◆ **Task details**: In the data below, find the line containing "585C853 596 853", then set down that line and every later line up to and including the line containing "572C784 565 793", exactly.

------------------------------------------------------------------------

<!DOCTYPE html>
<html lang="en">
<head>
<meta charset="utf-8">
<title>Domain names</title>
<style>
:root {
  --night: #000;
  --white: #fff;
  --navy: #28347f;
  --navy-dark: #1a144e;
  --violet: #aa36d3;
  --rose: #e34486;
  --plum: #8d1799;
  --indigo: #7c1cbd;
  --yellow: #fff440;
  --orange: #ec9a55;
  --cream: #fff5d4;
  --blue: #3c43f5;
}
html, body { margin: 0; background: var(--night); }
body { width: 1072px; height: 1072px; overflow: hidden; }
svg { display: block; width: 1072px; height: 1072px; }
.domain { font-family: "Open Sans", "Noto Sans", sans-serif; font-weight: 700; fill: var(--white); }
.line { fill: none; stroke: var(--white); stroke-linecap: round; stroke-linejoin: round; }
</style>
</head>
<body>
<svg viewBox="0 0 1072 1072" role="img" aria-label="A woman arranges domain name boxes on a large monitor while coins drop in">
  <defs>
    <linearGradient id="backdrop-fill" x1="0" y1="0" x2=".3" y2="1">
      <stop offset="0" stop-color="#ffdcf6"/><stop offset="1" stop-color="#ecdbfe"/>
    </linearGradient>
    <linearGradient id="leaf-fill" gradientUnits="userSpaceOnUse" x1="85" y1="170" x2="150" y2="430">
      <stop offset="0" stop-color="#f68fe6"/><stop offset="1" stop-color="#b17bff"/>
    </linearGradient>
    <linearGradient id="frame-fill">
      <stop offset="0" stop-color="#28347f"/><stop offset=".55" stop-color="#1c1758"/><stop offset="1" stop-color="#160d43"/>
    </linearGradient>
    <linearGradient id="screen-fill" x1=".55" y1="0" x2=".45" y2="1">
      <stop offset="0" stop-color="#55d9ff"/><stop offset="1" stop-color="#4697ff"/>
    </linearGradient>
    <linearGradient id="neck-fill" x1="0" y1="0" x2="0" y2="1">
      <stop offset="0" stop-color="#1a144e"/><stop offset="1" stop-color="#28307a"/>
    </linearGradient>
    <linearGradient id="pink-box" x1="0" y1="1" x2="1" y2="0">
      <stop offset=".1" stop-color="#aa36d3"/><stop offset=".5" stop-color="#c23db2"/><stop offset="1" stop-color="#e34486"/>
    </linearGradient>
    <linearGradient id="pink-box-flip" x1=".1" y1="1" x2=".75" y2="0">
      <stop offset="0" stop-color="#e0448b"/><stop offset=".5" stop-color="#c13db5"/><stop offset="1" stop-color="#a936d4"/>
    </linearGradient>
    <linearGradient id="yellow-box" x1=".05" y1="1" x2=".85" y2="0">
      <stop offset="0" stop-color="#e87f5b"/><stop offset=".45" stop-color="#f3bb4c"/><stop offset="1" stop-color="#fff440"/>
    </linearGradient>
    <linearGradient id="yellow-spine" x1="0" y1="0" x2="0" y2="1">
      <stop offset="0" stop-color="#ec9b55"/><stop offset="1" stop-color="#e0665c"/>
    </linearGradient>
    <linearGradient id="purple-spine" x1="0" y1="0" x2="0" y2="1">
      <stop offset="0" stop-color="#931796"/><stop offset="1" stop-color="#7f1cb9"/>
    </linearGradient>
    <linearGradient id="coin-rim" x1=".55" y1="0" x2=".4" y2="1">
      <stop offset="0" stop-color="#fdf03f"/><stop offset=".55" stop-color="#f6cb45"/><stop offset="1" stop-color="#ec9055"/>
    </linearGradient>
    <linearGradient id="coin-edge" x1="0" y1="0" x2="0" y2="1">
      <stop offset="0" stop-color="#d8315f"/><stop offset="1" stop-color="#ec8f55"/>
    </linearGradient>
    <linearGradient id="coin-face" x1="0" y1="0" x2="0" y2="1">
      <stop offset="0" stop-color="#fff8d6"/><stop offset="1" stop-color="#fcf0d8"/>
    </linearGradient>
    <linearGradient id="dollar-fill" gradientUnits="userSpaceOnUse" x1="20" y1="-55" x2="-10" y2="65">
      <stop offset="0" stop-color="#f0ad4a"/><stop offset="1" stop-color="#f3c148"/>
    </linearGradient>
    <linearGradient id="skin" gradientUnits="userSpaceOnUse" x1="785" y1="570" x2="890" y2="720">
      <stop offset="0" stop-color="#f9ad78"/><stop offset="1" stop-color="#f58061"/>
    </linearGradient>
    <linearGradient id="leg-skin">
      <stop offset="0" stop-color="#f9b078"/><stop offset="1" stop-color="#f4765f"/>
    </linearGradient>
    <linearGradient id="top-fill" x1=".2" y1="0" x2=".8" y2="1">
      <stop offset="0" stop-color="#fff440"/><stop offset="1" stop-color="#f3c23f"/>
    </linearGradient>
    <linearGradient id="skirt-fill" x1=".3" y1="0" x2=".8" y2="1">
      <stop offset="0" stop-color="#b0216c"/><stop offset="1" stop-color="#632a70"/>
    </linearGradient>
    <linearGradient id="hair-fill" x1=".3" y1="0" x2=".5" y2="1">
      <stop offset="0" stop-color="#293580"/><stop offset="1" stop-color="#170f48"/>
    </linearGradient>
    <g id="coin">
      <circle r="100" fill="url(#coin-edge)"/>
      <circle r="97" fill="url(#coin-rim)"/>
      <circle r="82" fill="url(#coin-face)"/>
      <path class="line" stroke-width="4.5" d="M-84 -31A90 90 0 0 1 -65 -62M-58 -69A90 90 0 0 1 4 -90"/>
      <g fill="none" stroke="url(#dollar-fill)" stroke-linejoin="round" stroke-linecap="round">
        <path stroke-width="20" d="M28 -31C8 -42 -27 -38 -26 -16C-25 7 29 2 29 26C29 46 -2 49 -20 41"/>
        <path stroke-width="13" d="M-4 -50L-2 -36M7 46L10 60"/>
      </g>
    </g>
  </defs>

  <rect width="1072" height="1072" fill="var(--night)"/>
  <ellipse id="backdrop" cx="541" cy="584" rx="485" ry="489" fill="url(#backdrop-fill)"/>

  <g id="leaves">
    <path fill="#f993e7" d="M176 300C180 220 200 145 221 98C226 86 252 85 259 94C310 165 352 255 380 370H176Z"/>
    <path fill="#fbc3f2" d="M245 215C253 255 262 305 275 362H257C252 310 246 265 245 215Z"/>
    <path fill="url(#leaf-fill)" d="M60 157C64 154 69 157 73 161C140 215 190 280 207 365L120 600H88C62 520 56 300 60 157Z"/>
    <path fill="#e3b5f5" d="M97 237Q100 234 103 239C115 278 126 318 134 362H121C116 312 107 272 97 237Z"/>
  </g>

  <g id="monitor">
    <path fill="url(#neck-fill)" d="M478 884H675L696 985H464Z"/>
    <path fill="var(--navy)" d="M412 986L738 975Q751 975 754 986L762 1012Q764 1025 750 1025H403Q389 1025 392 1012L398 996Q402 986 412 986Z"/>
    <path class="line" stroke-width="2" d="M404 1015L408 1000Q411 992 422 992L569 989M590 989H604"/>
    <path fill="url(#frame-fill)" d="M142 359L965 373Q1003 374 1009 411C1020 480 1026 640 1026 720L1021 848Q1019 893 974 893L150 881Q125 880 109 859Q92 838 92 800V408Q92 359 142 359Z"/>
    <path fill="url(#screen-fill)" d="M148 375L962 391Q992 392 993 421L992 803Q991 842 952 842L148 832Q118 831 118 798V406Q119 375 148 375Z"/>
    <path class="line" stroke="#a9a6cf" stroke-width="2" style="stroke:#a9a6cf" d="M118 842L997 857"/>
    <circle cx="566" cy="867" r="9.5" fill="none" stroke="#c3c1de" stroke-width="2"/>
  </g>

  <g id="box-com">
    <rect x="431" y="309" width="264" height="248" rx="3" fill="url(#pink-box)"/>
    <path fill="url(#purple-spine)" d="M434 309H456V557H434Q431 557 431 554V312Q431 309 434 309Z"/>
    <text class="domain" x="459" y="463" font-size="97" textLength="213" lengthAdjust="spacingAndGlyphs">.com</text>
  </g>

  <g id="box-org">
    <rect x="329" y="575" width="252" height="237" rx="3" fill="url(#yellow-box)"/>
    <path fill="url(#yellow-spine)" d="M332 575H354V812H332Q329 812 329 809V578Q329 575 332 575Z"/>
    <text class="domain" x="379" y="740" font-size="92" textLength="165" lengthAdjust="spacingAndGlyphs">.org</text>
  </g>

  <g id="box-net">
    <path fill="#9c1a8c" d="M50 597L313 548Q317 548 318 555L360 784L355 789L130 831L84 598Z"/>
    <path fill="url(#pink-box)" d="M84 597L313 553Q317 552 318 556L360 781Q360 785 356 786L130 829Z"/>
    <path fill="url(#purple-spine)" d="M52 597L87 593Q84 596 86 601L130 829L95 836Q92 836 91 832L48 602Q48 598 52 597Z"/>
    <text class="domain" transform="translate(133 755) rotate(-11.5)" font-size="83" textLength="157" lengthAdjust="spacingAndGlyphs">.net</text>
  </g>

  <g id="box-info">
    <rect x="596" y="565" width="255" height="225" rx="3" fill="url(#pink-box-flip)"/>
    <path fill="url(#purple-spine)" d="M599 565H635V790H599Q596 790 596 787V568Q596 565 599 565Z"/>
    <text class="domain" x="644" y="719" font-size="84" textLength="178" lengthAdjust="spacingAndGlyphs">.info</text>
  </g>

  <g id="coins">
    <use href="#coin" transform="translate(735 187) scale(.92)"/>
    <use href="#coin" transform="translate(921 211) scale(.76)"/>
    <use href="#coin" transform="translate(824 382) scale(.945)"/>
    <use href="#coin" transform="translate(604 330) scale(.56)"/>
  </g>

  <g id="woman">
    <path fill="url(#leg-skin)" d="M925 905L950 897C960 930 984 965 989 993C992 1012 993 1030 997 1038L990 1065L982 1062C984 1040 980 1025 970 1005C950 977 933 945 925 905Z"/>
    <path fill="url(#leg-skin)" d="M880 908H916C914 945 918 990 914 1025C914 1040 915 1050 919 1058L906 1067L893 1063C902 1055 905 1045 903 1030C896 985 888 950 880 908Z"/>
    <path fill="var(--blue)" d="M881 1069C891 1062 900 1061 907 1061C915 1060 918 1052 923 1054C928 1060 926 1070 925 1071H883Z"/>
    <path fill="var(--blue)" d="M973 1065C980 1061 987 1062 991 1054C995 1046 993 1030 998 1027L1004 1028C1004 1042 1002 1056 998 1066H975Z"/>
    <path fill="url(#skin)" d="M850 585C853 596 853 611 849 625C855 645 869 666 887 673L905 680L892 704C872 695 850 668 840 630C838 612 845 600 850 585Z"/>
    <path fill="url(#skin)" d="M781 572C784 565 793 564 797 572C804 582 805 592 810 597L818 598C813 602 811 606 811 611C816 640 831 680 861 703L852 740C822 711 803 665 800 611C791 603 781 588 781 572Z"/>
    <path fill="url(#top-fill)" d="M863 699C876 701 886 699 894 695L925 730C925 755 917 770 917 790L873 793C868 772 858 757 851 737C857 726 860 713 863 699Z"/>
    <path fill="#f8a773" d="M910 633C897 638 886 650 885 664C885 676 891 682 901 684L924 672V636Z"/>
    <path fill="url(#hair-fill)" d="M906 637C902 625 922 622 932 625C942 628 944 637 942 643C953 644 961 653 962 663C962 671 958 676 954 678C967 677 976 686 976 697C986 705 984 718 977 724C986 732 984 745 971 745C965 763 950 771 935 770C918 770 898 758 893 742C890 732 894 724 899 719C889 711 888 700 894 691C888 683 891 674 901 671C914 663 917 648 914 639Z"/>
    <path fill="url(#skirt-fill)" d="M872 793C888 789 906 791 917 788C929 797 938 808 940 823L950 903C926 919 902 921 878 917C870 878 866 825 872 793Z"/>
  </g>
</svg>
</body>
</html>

------------------------------------------------------------------------

◆ **Answer box**:
    <path fill="url(#skin)" d="M850 585C853 596 853 611 849 625C855 645 869 666 887 673L905 680L892 704C872 695 850 668 840 630C838 612 845 600 850 585Z"/>
    <path fill="url(#skin)" d="M781 572C784 565 793 564 797 572C804 582 805 592 810 597L818 598C813 602 811 606 811 611C816 640 831 680 861 703L852 740C822 711 803 665 800 611C791 603 781 588 781 572Z"/>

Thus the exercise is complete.